Task statement: Pull out each line of the records holding the string "left".

Supplied material:
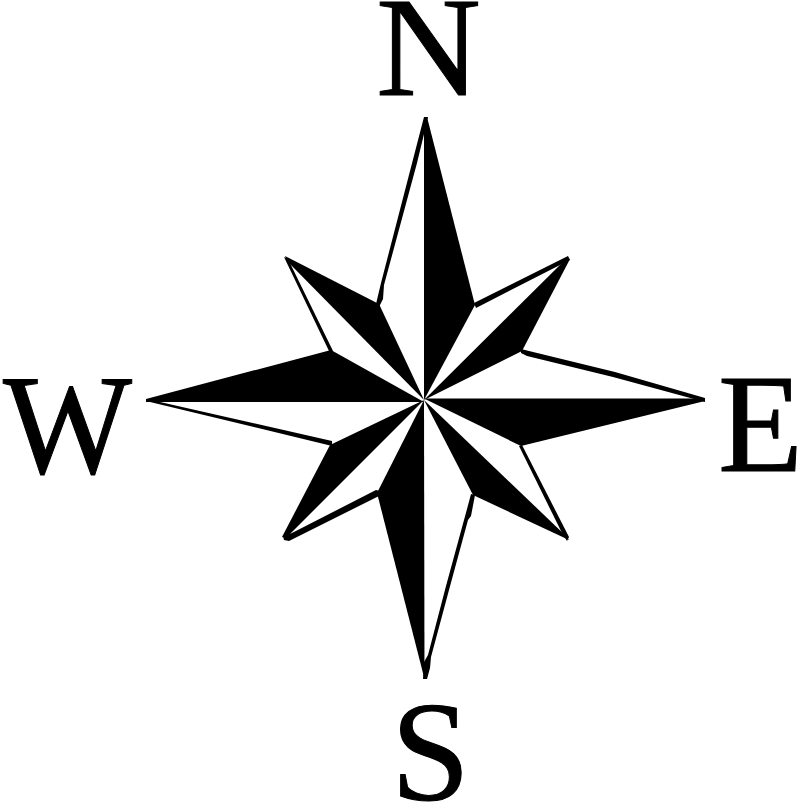
<!DOCTYPE html>
<html lang="en">
<head>
<meta charset="utf-8">
<title>Compass rose</title>
<style>
:root { --ink: #000; --paper: #fff; }
html, body { margin: 0; width: 802px; height: 802px; overflow: hidden; background: var(--paper); }
.compass { display: block; width: 802px; height: 802px; }
.star { fill: var(--paper); }
.shade, .edge { fill: var(--ink); }
.letter { font-family: "Liberation Serif", serif; font-size: 142px; fill: var(--ink); stroke: var(--ink); stroke-width: 1; }
</style>
</head>
<body>
<svg class="compass" viewBox="0 0 802 802" role="img" aria-label="Compass rose with the letters N, E, S and W">
  <polygon class="star" points="425,117 475,305 569,258 522,351 705,400 521,445 569,540 473,494 425,679 378,493 283,540 331,444 146,400 331,351 285,257 379,305"/>

  <g class="shade">
    <polygon id="north-shade" points="424,400 424,118 427,117 475,305"/>
    <polygon id="northeast-shade" points="424,400 565,260 570,259 522,351"/>
    <polygon id="east-shade" points="424,398.5 705,398.5 705,401 521,446"/>
    <polygon id="southeast-shade" points="424,400 567,537 569,540 473,495"/>
    <polygon id="south-shade" points="424,400 424.5,679 377,493"/>
    <polygon id="southwest-shade" points="424,400 286,538 282,537 330,445"/>
    <polygon id="west-shade" points="424,402 146,402 146,399 331,350"/>
    <polygon id="northwest-shade" points="424,400 287,261 285,256 379,304"/>
  </g>

  <g class="edge">
    <polygon id="north-edge" points="424,117 428,117 424,134 417,163 384,285 383,299 379,307 376,304 381,283"/>
    <polygon id="northeast-edge" points="474,303 568,256 570,260 560,265 476,308"/>
    <polygon id="east-edge" points="521,349 529,351 615,372 705,398 705,402 694,399 613,377 527,356 521,353"/>
    <polygon id="southeast-edge" points="519,446 522,445 569,537 567,541 562,533"/>
    <polygon id="south-edge" points="471,494 475,495 471,516 468,520 449,590 431,657 430,668 427,679 423,679 424,662 428,655 446,586 467,509"/>
    <polygon id="southwest-edge" points="376,490 380,491 379,496 289,541 284,540 283,536 292,533"/>
    <polygon id="west-edge" points="146,399 160,402 332,441 332,446 328,445 150,402"/>
    <polygon id="northwest-edge" points="284,257 288,259 333,351 329,351"/>
  </g>

  <g class="letter">
    <text x="376" y="95" textLength="105" lengthAdjust="spacingAndGlyphs">N</text>
    <text x="718" y="471" font-size="139" textLength="85" lengthAdjust="spacingAndGlyphs">E</text>
    <text x="391" y="800" textLength="79" lengthAdjust="spacingAndGlyphs">S</text>
    <text x="3" y="473" textLength="129" lengthAdjust="spacingAndGlyphs">W</text>
  </g>
</svg>
</body>
</html>
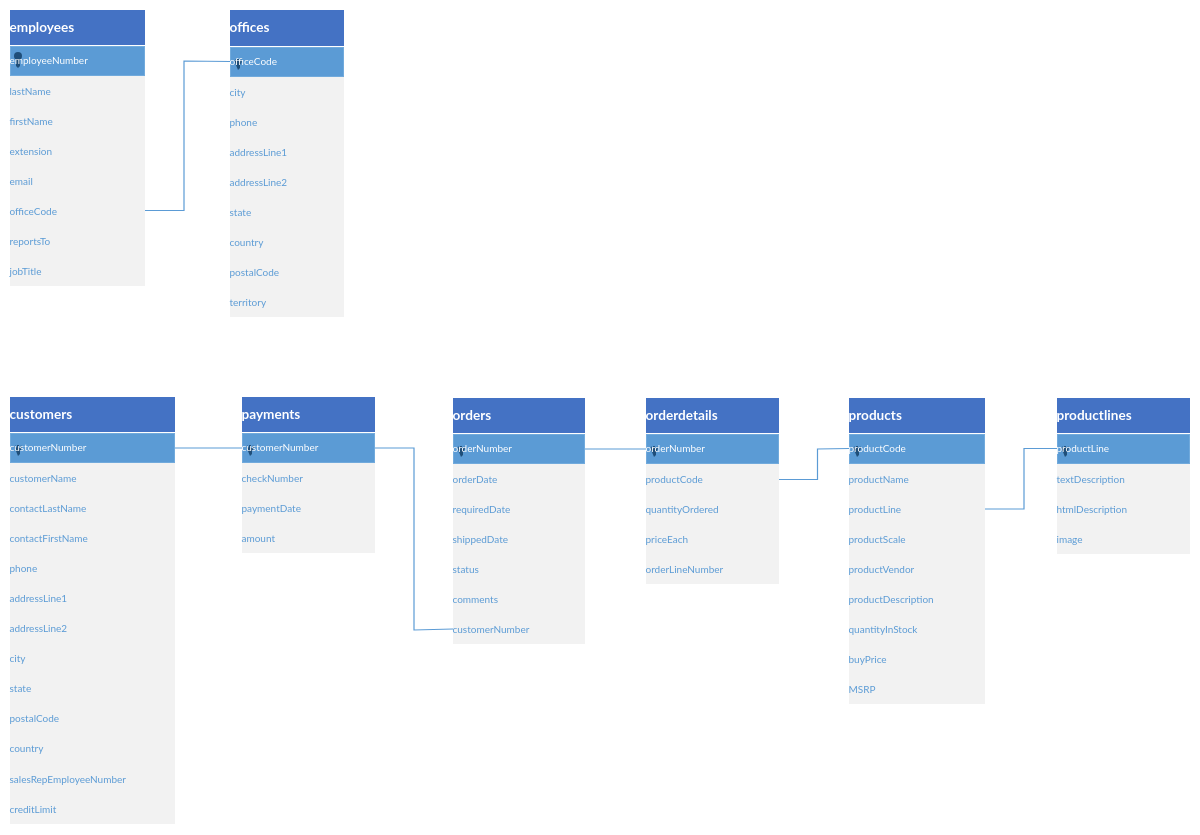
<!DOCTYPE html>
<html lang="en">
<head>
<meta charset="utf-8">
<title>Database schema diagram</title>
<style>
:root {
  --header: #4472c4;
  --primary: #5b9bd5;
  --primary-edge: #71aadc;
  --body: #f2f2f2;
  --key: #1f4e79;
  --paper: #ffffff;
}
* { box-sizing: border-box; margin: 0; padding: 0; }
html, body { width: 1200px; height: 835px; overflow: hidden; background: var(--paper); }
.diagram { position: relative; width: 1200px; height: 835px; overflow: hidden; font-family: Lato, sans-serif; }
.links { position: absolute; left: 0; top: 0; width: 1200px; height: 835px; fill: none; stroke: var(--primary); stroke-width: 1.2; }
.entity { --head: 35px; position: absolute; display: flex; flex-direction: column; gap: 1px; }
.entity h2 { height: var(--head); display: flex; align-items: center; background: var(--header); color: var(--paper); font-size: 13.6px; font-weight: 700; line-height: 1; }
.entity ul { list-style: none; background: var(--body); }
.entity li { height: 30.1px; display: flex; align-items: center; color: var(--primary); font-size: 10px; line-height: 1; white-space: nowrap; }
.entity h2, .entity li { text-indent: -0.5px; }
.entity .primary { position: relative; height: 29.6px; padding-bottom: 1px; background: var(--primary); box-shadow: inset 0 0 0 1px var(--primary-edge); color: var(--paper); }
.primary span { position: relative; }
.key { position: absolute; left: 3px; top: 5px; width: 12px; height: 20px; fill: var(--key); }
.employees { left: 10px; top: 10px; width: 135px; }
.offices { --head: 36px; left: 230px; top: 10px; width: 114px; }
.customers { left: 10px; top: 397px; width: 165px; }
.payments { left: 242px; top: 397px; width: 132.5px; }
.orders { left: 453px; top: 398px; width: 132px; }
.orderdetails { left: 646px; top: 398px; width: 132.5px; }
.products { left: 849px; top: 398px; width: 136px; }
.productlines { left: 1057px; top: 398px; width: 132.5px; }
</style>
</head>
<body>
<main class="diagram">
  <svg class="links" viewBox="0 0 1200 835" aria-hidden="true">
    <defs>
      <symbol id="key-solid" viewBox="0 0 12 20">
        <circle cx="5" cy="5" r="4"/>
        <path d="M3 8H7V15L5 17L3 15Z"/>
      </symbol>
      <symbol id="key-open" viewBox="0 0 12 20">
        <path d="M2 7Q1 10 3 13L5 18L7 16V13Q10 10 8 7L7 10H6V7H4V10Z"/>
      </symbol>
    </defs>
    <polyline points="145,210.5 184,210.5 184,61 230,61.5"/>
    <line x1="175" y1="448" x2="242" y2="448"/>
    <polyline points="374,448 414,448 414,630 453,629"/>
    <line x1="585" y1="449" x2="646" y2="449"/>
    <polyline points="778,479.5 817.5,479.5 817.5,449 849,448.5"/>
    <polyline points="985,509 1024,509 1024,448.5 1057,448.5"/>
  </svg>

  <section class="entity employees">
    <h2>employees</h2>
    <ul>
      <li class="primary"><svg class="key" aria-hidden="true"><use href="#key-solid"/></svg><span>employeeNumber</span></li>
      <li>lastName</li>
      <li>firstName</li>
      <li>extension</li>
      <li>email</li>
      <li>officeCode</li>
      <li>reportsTo</li>
      <li>jobTitle</li>
    </ul>
  </section>

  <section class="entity offices">
    <h2>offices</h2>
    <ul>
      <li class="primary"><svg class="key" aria-hidden="true"><use href="#key-open"/></svg><span>officeCode</span></li>
      <li>city</li>
      <li>phone</li>
      <li>addressLine1</li>
      <li>addressLine2</li>
      <li>state</li>
      <li>country</li>
      <li>postalCode</li>
      <li>territory</li>
    </ul>
  </section>

  <section class="entity customers">
    <h2>customers</h2>
    <ul>
      <li class="primary"><svg class="key" aria-hidden="true"><use href="#key-open"/></svg><span>customerNumber</span></li>
      <li>customerName</li>
      <li>contactLastName</li>
      <li>contactFirstName</li>
      <li>phone</li>
      <li>addressLine1</li>
      <li>addressLine2</li>
      <li>city</li>
      <li>state</li>
      <li>postalCode</li>
      <li>country</li>
      <li>salesRepEmployeeNumber</li>
      <li>creditLimit</li>
    </ul>
  </section>

  <section class="entity payments">
    <h2>payments</h2>
    <ul>
      <li class="primary"><svg class="key" aria-hidden="true"><use href="#key-open"/></svg><span>customerNumber</span></li>
      <li>checkNumber</li>
      <li>paymentDate</li>
      <li>amount</li>
    </ul>
  </section>

  <section class="entity orders">
    <h2>orders</h2>
    <ul>
      <li class="primary"><svg class="key" aria-hidden="true"><use href="#key-open"/></svg><span>orderNumber</span></li>
      <li>orderDate</li>
      <li>requiredDate</li>
      <li>shippedDate</li>
      <li>status</li>
      <li>comments</li>
      <li>customerNumber</li>
    </ul>
  </section>

  <section class="entity orderdetails">
    <h2>orderdetails</h2>
    <ul>
      <li class="primary"><svg class="key" aria-hidden="true"><use href="#key-open"/></svg><span>orderNumber</span></li>
      <li>productCode</li>
      <li>quantityOrdered</li>
      <li>priceEach</li>
      <li>orderLineNumber</li>
    </ul>
  </section>

  <section class="entity products">
    <h2>products</h2>
    <ul>
      <li class="primary"><svg class="key" aria-hidden="true"><use href="#key-open"/></svg><span>productCode</span></li>
      <li>productName</li>
      <li>productLine</li>
      <li>productScale</li>
      <li>productVendor</li>
      <li>productDescription</li>
      <li>quantityInStock</li>
      <li>buyPrice</li>
      <li>MSRP</li>
    </ul>
  </section>

  <section class="entity productlines">
    <h2>productlines</h2>
    <ul>
      <li class="primary"><svg class="key" aria-hidden="true"><use href="#key-open"/></svg><span>productLine</span></li>
      <li>textDescription</li>
      <li>htmlDescription</li>
      <li>image</li>
    </ul>
  </section>
</main>
</body>
</html>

Answer space:
.links { position: absolute; left: 0; top: 0; width: 1200px; height: 835px; fill: none; stroke: var(--primary); stroke-width: 1.2; }
.key { position: absolute; left: 3px; top: 5px; width: 12px; height: 20px; fill: var(--key); }
.employees { left: 10px; top: 10px; width: 135px; }
.offices { --head: 36px; left: 230px; top: 10px; width: 114px; }
.customers { left: 10px; top: 397px; width: 165px; }
.payments { left: 242px; top: 397px; width: 132.5px; }
.orders { left: 453px; top: 398px; width: 132px; }
.orderdetails { left: 646px; top: 398px; width: 132.5px; }
.products { left: 849px; top: 398px; width: 136px; }
.productlines { left: 1057px; top: 398px; width: 132.5px; }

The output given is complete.